In at least two locations in the Federalist Papers the authors define the purpose of government in terms of the protection of property. In Federalist 10, James Madison explains that the differences in the faculties of men is the source of the rights of property and that “the protection of these faculties is the first object of government.” Again in Federalist 54 Madison states that “government is instituted no less for protection of the property than of the persons of individuals.” It is interesting at this point to note that one of the first goals of a socialist or communist regime is to eliminate private ownership of property.
Comparison of this view of the purpose of government with that of John Locke can establish at least a very strong Lockean influence upon the philosophy of the Federalist at a fundamental and integral level, namely the purpose of government.
For comparison, let’s examine John Locke’s opinion on the purpose of government. In his Second Treatise of Government, Locke asserts that once a man has entered into civil society he is assured protection of “his person, actions, possessions, and his whole property....” The protection that man receives from the government is necessary because upon entering civil society, Locke claims that man must relinquish “as much of his natural liberty in providing for himself, as the good, prosperity, and safety of the society shall require....”
In another section of the Second Treatise of Government, Locke reaffirms his belief that “governments the laws regulate the right of property, and the possession of lands is determined by positive constitutions....” It seems apparent that in forming a government, men unite the defense of their property with that of another or many others and place all under obligation to a constitution.

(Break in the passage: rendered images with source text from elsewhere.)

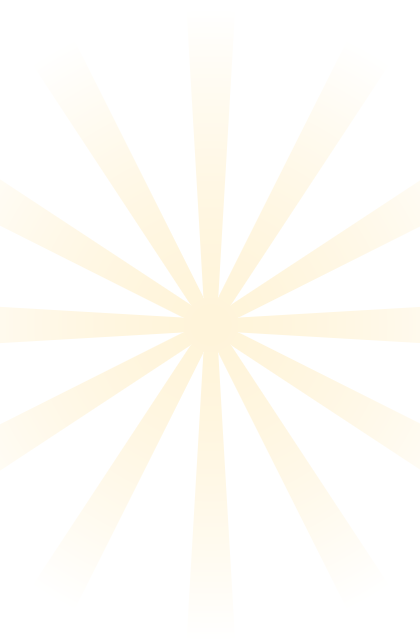
Give the GLSL for this background, as a Shadertoy shader.

```glsl
const vec3 PAPER_COLOR = vec3(1.0);
const vec3 RAY_COLOR = vec3(1.0, 0.958, 0.855);
const vec2 CENTER = vec2(0.502, 0.4922);   // share of the canvas
const float RAY_COUNT = 12.0;
const float RAY_BASE = 0.0091;             // half width at the center, in canvas heights
const float RAY_SPREAD = 0.0585;           // half width gained per unit of length
const float FADE_RADIUS = 0.495;
const float FADE_POWER = 1.6;
const float TAU = 6.2831853;

// Signed distance to the nearest of the evenly spaced, widening rays
float raysDistance(vec2 p) {
    float sector = TAU / RAY_COUNT;
    float angle = atan(p.y, p.x);
    angle -= sector * floor(angle / sector + 0.5);
    vec2 local = length(p) * vec2(cos(angle), abs(sin(angle)));
    float gap = local.y - RAY_BASE - RAY_SPREAD * local.x;
    return gap / sqrt(1.0 + RAY_SPREAD * RAY_SPREAD);
}

void mainImage(out vec4 fragColor, in vec2 fragCoord) {
    float pixel = 1.0 / iResolution.y;
    vec2 p = (fragCoord - CENTER * iResolution.xy) * pixel;

    // Antialiased ray shape
    float coverage = clamp(0.5 - raysDistance(p) / pixel, 0.0, 1.0);

    // Radial fade into the paper
    float reach = min(length(p) / FADE_RADIUS, 1.0);
    float strength = 1.0 - pow(reach, FADE_POWER);

    fragColor = vec4(mix(PAPER_COLOR, RAY_COLOR, coverage * strength), 1.0);
}
```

It could be inferred then that it is government’s first obligation to protect and preserve property and right to ownership thereof that give it first life. If men, in forming governments and thereby relinquishing some of their natural rights over their property, feel betrayed by unconstitutional encroachments by that same government, then it appears that they are naturally empowered to form a new government that more fully satisfies the purpose of its original creation.
The right to alter or abolish one’s government is evident in the foundational documents of our republic.

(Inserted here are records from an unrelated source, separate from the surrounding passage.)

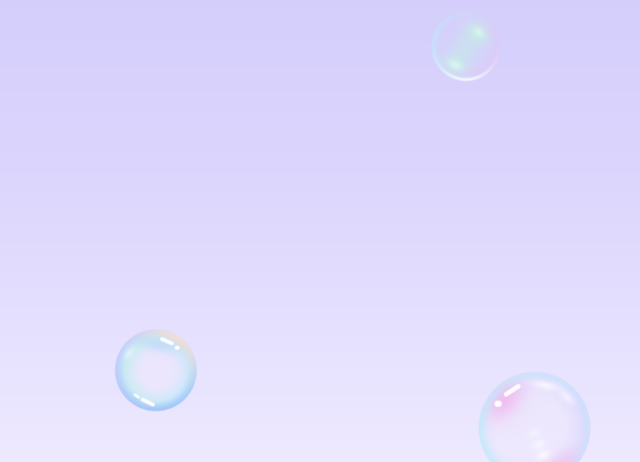
Write a Shadertoy shader that draws this background.

```glsl
// Three iridescent soap bubbles floating over a soft lavender gradient.

// Bubbles: centre x, centre y, radius, in canvas heights
const vec3 GREEN_BUBBLE = vec3(1.009, 0.899, 0.0755);
const vec3 BLUE_BUBBLE  = vec3(0.3375, 0.1986, 0.0885);
const vec3 PINK_BUBBLE  = vec3(1.157, 0.074, 0.121);

const vec3 SKY_TOP    = vec3(0.832, 0.808, 0.988);
const vec3 SKY_MIDDLE = vec3(0.878, 0.855, 0.994);
const vec3 SKY_BOTTOM = vec3(0.943, 0.927, 0.998);
const vec3 WHITE  = vec3(1.0);
const vec3 MINT   = vec3(0.75, 0.95, 0.88);
const vec3 CYAN   = vec3(0.74, 0.91, 0.98);
const vec3 BLUE   = vec3(0.60, 0.76, 0.97);
const vec3 VIOLET = vec3(0.79, 0.78, 0.99);
const vec3 PINK   = vec3(0.94, 0.72, 0.93);
const vec3 PEACH  = vec3(0.97, 0.87, 0.82);
const vec3 PEARL  = vec3(0.93, 0.91, 0.99);

// Soft elliptical spot, turned by an angle
float glow(vec2 q, vec2 centre, vec2 size, float angle) {
    q -= centre;
    float c = cos(angle), s = sin(angle);
    q = vec2(c * q.x + s * q.y, c * q.y - s * q.x) / size;
    return exp(-dot(q, q));
}

// Crisp rounded streak with half length and thickness
float streak(vec2 q, vec2 centre, float len, float angle, float thick, float aa) {
    vec2 dir = vec2(cos(angle), sin(angle));
    q -= centre;
    q -= dir * clamp(dot(q, dir), -len, len);
    return 1.0 - smoothstep(-aa, aa, length(q) - thick);
}

// Weight that is 1 on the side faced by an angle and 0 opposite
float facing(vec2 q, float angle) {
    return 0.5 + 0.5 * dot(normalize(q + 1e-5), vec2(cos(angle), sin(angle)));
}

// Thin bright band centred on a given radius
float ring(float d, float radius, float width) {
    float t = (d - radius) / width;
    return exp(-t * t);
}

vec3 skyColor(float y) {
    vec3 col = mix(SKY_BOTTOM, SKY_MIDDLE, smoothstep(-0.25, 0.62, y));
    return mix(col, SKY_TOP, smoothstep(0.3, 1.08, y));
}

vec3 greenBubble(vec3 col, vec2 q) {
    float d = length(q);
    col = mix(col, MINT, 0.42 * glow(q, vec2(0.0, -0.02), vec2(0.75, 0.42), 0.95));
    col = mix(col, CYAN, 0.6 * ring(d, 0.94, 0.10) * facing(q, 3.3));
    col = mix(col, PINK, 0.22 * ring(d, 0.85, 0.18) * facing(q, -0.3));
    col = mix(col, WHITE, 0.8 * ring(d, 0.94, 0.05) * pow(facing(q, -1.6), 5.0));
    col = mix(col, MINT, 0.75 * glow(q, vec2(0.33, 0.40), vec2(0.33, 0.25), -0.6));
    col = mix(col, MINT, 0.75 * glow(q, vec2(-0.31, -0.50), vec2(0.32, 0.24), -0.4));
    col = mix(col, WHITE, 0.35 * glow(q, vec2(0.36, 0.42), vec2(0.17, 0.11), -0.6));
    return mix(col, WHITE, 0.4 * glow(q, vec2(-0.31, -0.53), vec2(0.18, 0.11), -0.4));
}

vec3 blueBubble(vec3 col, vec2 q, float aa) {
    float d = length(q);
    float shell = smoothstep(0.35, 1.0, d);
    col = mix(col, PEARL, 0.6);
    col = mix(col, CYAN, 0.8 * shell);
    col = mix(col, MINT, 0.35 * ring(d, 0.75, 0.22) * facing(q, 2.9));
    col = mix(col, BLUE, 0.9 * smoothstep(0.72, 1.0, d) * facing(q, -1.6));
    col = mix(col, VIOLET, 0.65 * ring(d, 1.0, 0.14) * facing(q, 2.4));
    col = mix(col, BLUE, 0.3 * glow(q, vec2(0.1, 0.62), vec2(0.5, 0.17), -0.2));
    col = mix(col, PEACH, 0.85 * ring(d, 0.95, 0.14) * pow(facing(q, 0.95), 5.0));
    col = mix(col, WHITE, 0.4 * glow(q, vec2(-0.66, 0.42), vec2(0.16, 0.09), 0.9));
    // Window reflections
    float shine = streak(q, vec2(0.27, 0.71), 0.13, -0.4, 0.045, aa);
    shine = max(shine, streak(q, vec2(0.52, 0.55), 0.01, 0.0, 0.048, aa));
    shine = max(shine, streak(q, vec2(-0.20, -0.78), 0.14, -0.45, 0.045, aa));
    shine = max(shine, streak(q, vec2(-0.47, -0.63), 0.05, -0.6, 0.03, aa));
    return mix(col, WHITE, 0.95 * shine);
}

vec3 pinkBubble(vec3 col, vec2 q, float aa) {
    float d = length(q);
    col = mix(col, PEARL, 0.5);
    col = mix(col, VIOLET, 0.45 * smoothstep(0.5, 1.0, d) * facing(q, 0.1));
    col = mix(col, PINK, 0.85 * glow(q, vec2(-0.55, 0.52), vec2(0.42, 0.28), 0.85));
    col = mix(col, PINK, 0.5 * glow(q, vec2(0.52, -0.62), vec2(0.35, 0.2), 0.4));
    col = mix(col, CYAN, 0.7 * ring(d, 0.98, 0.13) * facing(q, 3.3));
    col = mix(col, CYAN, 0.4 * ring(d, 0.96, 0.07) * facing(q, 0.4));
    // Soft reflections along the top and a trail down the middle
    float soft = 0.65 * glow(q, vec2(0.20, 0.76), vec2(0.24, 0.07), -0.2);
    soft += 0.55 * glow(q, vec2(0.58, 0.55), vec2(0.15, 0.07), -0.75);
    for (int i = 0; i < 3; i++) {
        vec2 spot = vec2(0.0, -0.10) + float(i) * vec2(0.08, -0.195);
        soft += (0.35 + 0.15 * float(i)) * glow(q, spot, vec2(0.13, 0.08), 0.4);
    }
    col = mix(col, WHITE, min(soft, 1.0));
    float shine = streak(q, vec2(-0.40, 0.67), 0.13, 0.58, 0.04, aa);
    shine = max(shine, streak(q, vec2(-0.65, 0.43), 0.01, 0.0, 0.055, aa));
    return mix(col, WHITE, 0.95 * shine);
}

void mainImage(out vec4 fragColor, in vec2 fragCoord) {
    vec2 p = fragCoord / iResolution.y;
    vec3 col = skyColor(p.y);
    vec3 bubbles[3] = vec3[3](GREEN_BUBBLE, BLUE_BUBBLE, PINK_BUBBLE);
    for (int i = 0; i < 3; i++) {
        vec2 q = (p - bubbles[i].xy) / bubbles[i].z;
        float aa = 1.0 / (iResolution.y * bubbles[i].z);
        float mask = 1.0 - smoothstep(1.0 - aa, 1.0 + aa, length(q));
        vec3 film = i == 0 ? greenBubble(col, q) : i == 1 ? blueBubble(col, q, aa) : pinkBubble(col, q, aa);
        col = mix(col, film, mask);
    }
    fragColor = vec4(col, 1.0);
}
```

In the Declaration of Independence, Thomas Jefferson asserts that whenever any form of government becomes destructive of these ends (life, liberty, and the pursuit of happiness), it is the right of the people to alter or to abolish said government, and to institute new government, laying its foundation on such principles and organizing its powers in such form, as to them shall seem most likely to effect their safety and happiness. It seems here apparent that Jefferson considered the right to abolish or alter one’s government a primary right and indeed a right which must be kept by the people if they are to expect their government to function properly and within its afforded sphere of delegated powers.
Publius also recognized the preeminence of the right of man over his government. In Federalist 28, Alexander Hamilton (as Publius) claims that the people’s right of self-defense (defending oneself against unlawful infringement by his government) is “original.” That the right of self-defense is “original” means that it existed before the formation of the state.
In fact, it may be said that the state was created by man to unite himself with others with a common view of the good, and as a result of the commonality of that view, the state became a defensive organization to protect its members from intrusion by men of opposing views. Hamilton asserts that since the right of the people to defend themselves cannot be taken from them, that right will always be a means of controlling those by whom they are governed.
In the republic of the United States, citizens elect representatives. However, if the elected representatives of the people betray their constituents, the people have the inherent right to divest those representatives of their “artificial strength of government.”
The Founding Fathers believed that the power of government was artificial because citizens of a republic elect representatives to do for them what is by nature under their own dominion. Alexander Hamilton explained this principle thus: “The right of colonists, therefore, to exercise a legislative power, is an inherent right. It is founded upon the right of all men to freedom and happiness.”
The question left by these statements is: How do we as citizens know when the time has come for us to overthrow our government and reform ourselves? Hamilton states that the exercising of the “right of self-defense” is defensible only when “there is no resource left.” The voice of the people can be heard in various ways and can be amplified through the election of state and national representatives.
The authors of the Federalist Papers suggest that the only time a nation would be justified in abolishing or altering its government is when all means of effectual representation have been taken away. In Federalist 46, Madison says that any spirit to overthrow a government must “animate and conduct the whole.”
At present, there are yet true and committed patriots to be found among the ranks of our duly elected representatives. Indeed, Americans still possess the power to promote other like-minded men and women and elect them to office in the state and national legislatures.
If, however, the day comes when ballots are useless to thwart the rise of tyranny, then Americans are well within their natural rights to abolish that illegitimate government. The prayers of all citizens of our Republic should call upon Providence to help us avoid being confronted by that difficult decision.